What Is A Direct Drive Wheel & What Makes Them Better?

In sim racing, a direct drive wheel is mounted directly onto the motor by way of a quick release hub, making them different to wheel systems that are gear or belt-driven, in which a mechanism exists between the motor and you. 

Generally speaking, parts of a lower quality are used in both gear and belt-driven wheel systems, and they’re unable to deliver the same degree of force that direct drive wheelbases such as the Simucube 2 Sport are able to, with some lower priced systems barely having any force feedback. Heavier and costlier, they do however, offer several important advantages over lower priced systems, such as those listed below:  

  • Precision

With a system that has less lag and an absence of mechanical play, a direct drive wheel is able to deliver feedback that gives you quicker response times to slides, enabling you to handle them more competently when racing. When you’ve gotten used to the level of force involved with a direct drive steering wheel, you’ll soon gain confidence and find yourself making fewer mistakes.

  • Rotation

Matching the simulated rotation of the wheel perfectly, all wheels go further than 900° of rotation.  

FFB strength and FFB effects

Able to deliver peak and nominal levels of torque that are higher than other wheel systems, direct drive wheels offer racers more rounded and precise feedback effects. 

Detail at high frequencies

Many sim racers love to be able to feel the details of the track as they drive, and direct drive wheels enable you to do exactly that and in incredible detail, right down to the vibrations. 

Rigidity and build quality
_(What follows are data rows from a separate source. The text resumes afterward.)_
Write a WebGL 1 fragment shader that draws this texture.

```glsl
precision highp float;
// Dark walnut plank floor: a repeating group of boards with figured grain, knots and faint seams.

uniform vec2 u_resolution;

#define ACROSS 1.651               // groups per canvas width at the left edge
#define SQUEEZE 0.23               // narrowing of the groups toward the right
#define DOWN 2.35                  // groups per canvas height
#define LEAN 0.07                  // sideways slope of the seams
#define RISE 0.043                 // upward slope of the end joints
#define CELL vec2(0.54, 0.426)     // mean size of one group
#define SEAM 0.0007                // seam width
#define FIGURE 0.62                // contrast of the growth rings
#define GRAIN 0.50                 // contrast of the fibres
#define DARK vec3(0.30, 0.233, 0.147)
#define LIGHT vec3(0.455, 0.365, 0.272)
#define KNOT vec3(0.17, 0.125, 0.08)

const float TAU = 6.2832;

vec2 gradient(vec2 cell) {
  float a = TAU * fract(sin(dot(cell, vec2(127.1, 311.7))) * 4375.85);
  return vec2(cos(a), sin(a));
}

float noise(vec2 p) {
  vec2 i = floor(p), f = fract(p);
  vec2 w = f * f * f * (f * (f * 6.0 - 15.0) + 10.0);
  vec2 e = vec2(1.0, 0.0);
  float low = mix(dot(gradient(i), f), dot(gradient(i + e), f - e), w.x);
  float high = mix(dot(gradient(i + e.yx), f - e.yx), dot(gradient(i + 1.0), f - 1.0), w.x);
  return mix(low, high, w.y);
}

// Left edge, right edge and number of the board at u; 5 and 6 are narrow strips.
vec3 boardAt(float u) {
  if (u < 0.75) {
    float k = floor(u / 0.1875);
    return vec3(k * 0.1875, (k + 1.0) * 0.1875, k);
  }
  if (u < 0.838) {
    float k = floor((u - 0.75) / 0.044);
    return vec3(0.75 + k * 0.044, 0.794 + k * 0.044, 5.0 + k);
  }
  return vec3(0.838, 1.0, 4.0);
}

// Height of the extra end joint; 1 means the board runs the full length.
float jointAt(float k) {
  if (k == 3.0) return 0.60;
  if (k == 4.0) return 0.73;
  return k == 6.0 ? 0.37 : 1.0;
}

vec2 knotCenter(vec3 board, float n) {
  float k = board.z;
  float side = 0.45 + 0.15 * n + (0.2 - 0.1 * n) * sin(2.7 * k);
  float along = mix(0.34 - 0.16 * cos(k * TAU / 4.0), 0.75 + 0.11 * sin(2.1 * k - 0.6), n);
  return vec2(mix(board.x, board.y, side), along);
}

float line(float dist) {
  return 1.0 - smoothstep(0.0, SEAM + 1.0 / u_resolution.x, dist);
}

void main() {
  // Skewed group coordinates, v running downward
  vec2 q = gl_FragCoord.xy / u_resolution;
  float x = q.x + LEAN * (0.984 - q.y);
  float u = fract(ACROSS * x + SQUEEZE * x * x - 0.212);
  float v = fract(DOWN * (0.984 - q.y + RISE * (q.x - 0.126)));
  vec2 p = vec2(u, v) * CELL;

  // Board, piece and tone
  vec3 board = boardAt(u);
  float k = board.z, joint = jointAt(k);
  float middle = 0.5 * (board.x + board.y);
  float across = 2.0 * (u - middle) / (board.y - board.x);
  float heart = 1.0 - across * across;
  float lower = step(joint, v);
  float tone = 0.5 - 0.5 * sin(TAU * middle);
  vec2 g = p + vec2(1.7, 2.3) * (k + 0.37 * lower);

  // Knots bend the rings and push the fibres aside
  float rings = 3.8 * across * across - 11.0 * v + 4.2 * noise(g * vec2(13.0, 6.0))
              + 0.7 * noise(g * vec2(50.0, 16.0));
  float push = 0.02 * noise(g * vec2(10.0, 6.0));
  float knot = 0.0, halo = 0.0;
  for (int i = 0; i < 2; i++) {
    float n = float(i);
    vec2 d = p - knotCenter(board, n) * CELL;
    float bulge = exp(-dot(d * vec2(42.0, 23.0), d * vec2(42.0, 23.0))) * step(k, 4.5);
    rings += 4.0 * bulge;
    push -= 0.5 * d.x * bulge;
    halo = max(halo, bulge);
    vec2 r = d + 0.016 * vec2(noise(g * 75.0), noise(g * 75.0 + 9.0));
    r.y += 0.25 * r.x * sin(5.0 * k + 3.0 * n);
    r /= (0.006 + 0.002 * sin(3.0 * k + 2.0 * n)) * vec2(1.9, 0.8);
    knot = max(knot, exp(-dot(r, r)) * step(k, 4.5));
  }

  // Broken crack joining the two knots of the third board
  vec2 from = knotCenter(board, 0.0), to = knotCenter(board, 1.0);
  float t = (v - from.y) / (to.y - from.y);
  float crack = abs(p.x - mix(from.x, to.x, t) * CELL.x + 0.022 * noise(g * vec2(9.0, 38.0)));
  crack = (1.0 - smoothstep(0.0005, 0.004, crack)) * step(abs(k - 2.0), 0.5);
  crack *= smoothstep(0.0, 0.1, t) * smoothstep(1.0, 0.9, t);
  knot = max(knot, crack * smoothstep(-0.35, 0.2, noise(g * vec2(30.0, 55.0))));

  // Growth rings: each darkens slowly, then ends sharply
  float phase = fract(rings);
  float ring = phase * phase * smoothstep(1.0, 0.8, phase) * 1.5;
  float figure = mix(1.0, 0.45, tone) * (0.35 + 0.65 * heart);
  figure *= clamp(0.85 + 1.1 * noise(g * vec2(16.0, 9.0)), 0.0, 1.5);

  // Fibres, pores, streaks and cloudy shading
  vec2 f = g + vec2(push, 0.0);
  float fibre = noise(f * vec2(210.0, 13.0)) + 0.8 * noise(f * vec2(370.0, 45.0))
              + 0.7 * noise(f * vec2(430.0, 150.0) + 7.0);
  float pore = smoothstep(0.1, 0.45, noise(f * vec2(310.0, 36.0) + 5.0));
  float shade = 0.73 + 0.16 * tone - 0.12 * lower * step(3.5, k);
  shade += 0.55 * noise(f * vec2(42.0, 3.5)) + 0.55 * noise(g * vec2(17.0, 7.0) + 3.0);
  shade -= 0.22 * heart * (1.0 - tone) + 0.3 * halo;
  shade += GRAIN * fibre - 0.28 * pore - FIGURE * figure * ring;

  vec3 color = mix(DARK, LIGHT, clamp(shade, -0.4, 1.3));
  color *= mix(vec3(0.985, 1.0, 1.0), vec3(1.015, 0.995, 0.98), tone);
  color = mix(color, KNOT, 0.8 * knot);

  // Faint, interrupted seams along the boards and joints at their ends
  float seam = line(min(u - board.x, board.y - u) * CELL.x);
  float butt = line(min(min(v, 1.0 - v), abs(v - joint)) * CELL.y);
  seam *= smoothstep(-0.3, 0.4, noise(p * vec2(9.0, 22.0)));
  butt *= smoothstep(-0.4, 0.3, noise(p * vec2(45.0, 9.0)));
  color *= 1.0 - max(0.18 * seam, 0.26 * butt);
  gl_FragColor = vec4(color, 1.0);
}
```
When you invest in a high quality direct drive sim steering wheel, it will have a minimum of 4 M6 threads for mounting into a cockpit made of aluminium, enabling strength and rigidity when dealing with 25nm torque at its peak. While direct drive wheels feel a lot heavier than their belt or gear driven counterparts, this gives them the strength to cope with the torque, and you the opportunity to race at your very best. 
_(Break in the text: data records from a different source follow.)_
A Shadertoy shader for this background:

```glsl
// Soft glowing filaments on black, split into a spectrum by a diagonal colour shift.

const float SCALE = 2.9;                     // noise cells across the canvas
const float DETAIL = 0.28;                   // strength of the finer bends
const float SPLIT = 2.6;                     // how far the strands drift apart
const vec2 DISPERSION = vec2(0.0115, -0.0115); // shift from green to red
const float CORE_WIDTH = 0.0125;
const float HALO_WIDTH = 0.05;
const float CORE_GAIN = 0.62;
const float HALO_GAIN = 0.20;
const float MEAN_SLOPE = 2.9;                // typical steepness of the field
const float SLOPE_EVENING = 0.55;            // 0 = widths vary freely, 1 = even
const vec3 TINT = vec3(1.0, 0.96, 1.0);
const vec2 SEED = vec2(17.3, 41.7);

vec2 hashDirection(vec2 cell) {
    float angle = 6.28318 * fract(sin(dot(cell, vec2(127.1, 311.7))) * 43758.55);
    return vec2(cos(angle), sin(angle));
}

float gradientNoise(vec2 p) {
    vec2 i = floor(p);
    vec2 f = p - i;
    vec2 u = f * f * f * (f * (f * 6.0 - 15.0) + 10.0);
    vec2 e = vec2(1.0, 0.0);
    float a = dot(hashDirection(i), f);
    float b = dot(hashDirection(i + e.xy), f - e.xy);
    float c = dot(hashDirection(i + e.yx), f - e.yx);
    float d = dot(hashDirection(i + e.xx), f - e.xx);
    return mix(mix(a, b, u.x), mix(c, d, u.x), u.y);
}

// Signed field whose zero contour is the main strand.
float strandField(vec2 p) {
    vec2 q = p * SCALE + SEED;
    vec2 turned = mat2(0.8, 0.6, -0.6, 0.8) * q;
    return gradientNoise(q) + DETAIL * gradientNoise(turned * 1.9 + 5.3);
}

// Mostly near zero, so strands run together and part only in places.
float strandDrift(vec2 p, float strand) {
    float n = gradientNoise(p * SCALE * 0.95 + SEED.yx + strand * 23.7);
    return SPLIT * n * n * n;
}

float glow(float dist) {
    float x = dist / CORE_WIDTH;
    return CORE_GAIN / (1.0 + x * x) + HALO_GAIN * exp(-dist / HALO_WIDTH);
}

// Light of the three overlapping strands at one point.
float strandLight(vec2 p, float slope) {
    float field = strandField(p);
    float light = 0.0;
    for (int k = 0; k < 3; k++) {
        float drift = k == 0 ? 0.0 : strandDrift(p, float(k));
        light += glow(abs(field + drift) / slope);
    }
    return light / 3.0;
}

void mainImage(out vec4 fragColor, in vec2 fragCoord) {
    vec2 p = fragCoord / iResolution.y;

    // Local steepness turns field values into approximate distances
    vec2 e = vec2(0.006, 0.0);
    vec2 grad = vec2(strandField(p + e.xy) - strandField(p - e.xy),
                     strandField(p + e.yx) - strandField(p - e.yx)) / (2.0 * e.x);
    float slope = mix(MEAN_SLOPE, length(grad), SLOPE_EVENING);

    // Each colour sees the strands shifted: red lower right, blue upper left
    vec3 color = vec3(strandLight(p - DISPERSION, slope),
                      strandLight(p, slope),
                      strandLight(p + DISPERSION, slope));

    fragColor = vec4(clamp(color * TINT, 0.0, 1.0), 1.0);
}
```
Torque in a little more detail

When choosing a direct drive steering system, torque is a crucial aspect, with manufacturers typically talking about the following two torque type values:

  • Peak torque
  • Holding or constant torque

When referring to something known as ‘peak torque,’ this means the highest output the wheel motor can give in short bursts, and you might experience this as a sim racer during a change of direction at high speeds, driving over a particularly high curb, or even in a crash. 

When referring to ‘holding torque,’ this means motor’s strength when resisting rotation. During racing on a virtual track, the driver is often resisting the self-aligning torque of the car through corners, for example, which can cause heating up of the motor. For a more consistent and smooth driving experience, high holding torque is imperative.

Direct drive wheelbases might be more expensive than other alternatives, but if you want to get the most out of your sim racing experience, you’ll want to invest in one. To get your hands on a direct drive steering wheel that will give you an electrifying race experience, head to your nearest simulator hardware store in the UK and test one out before buying.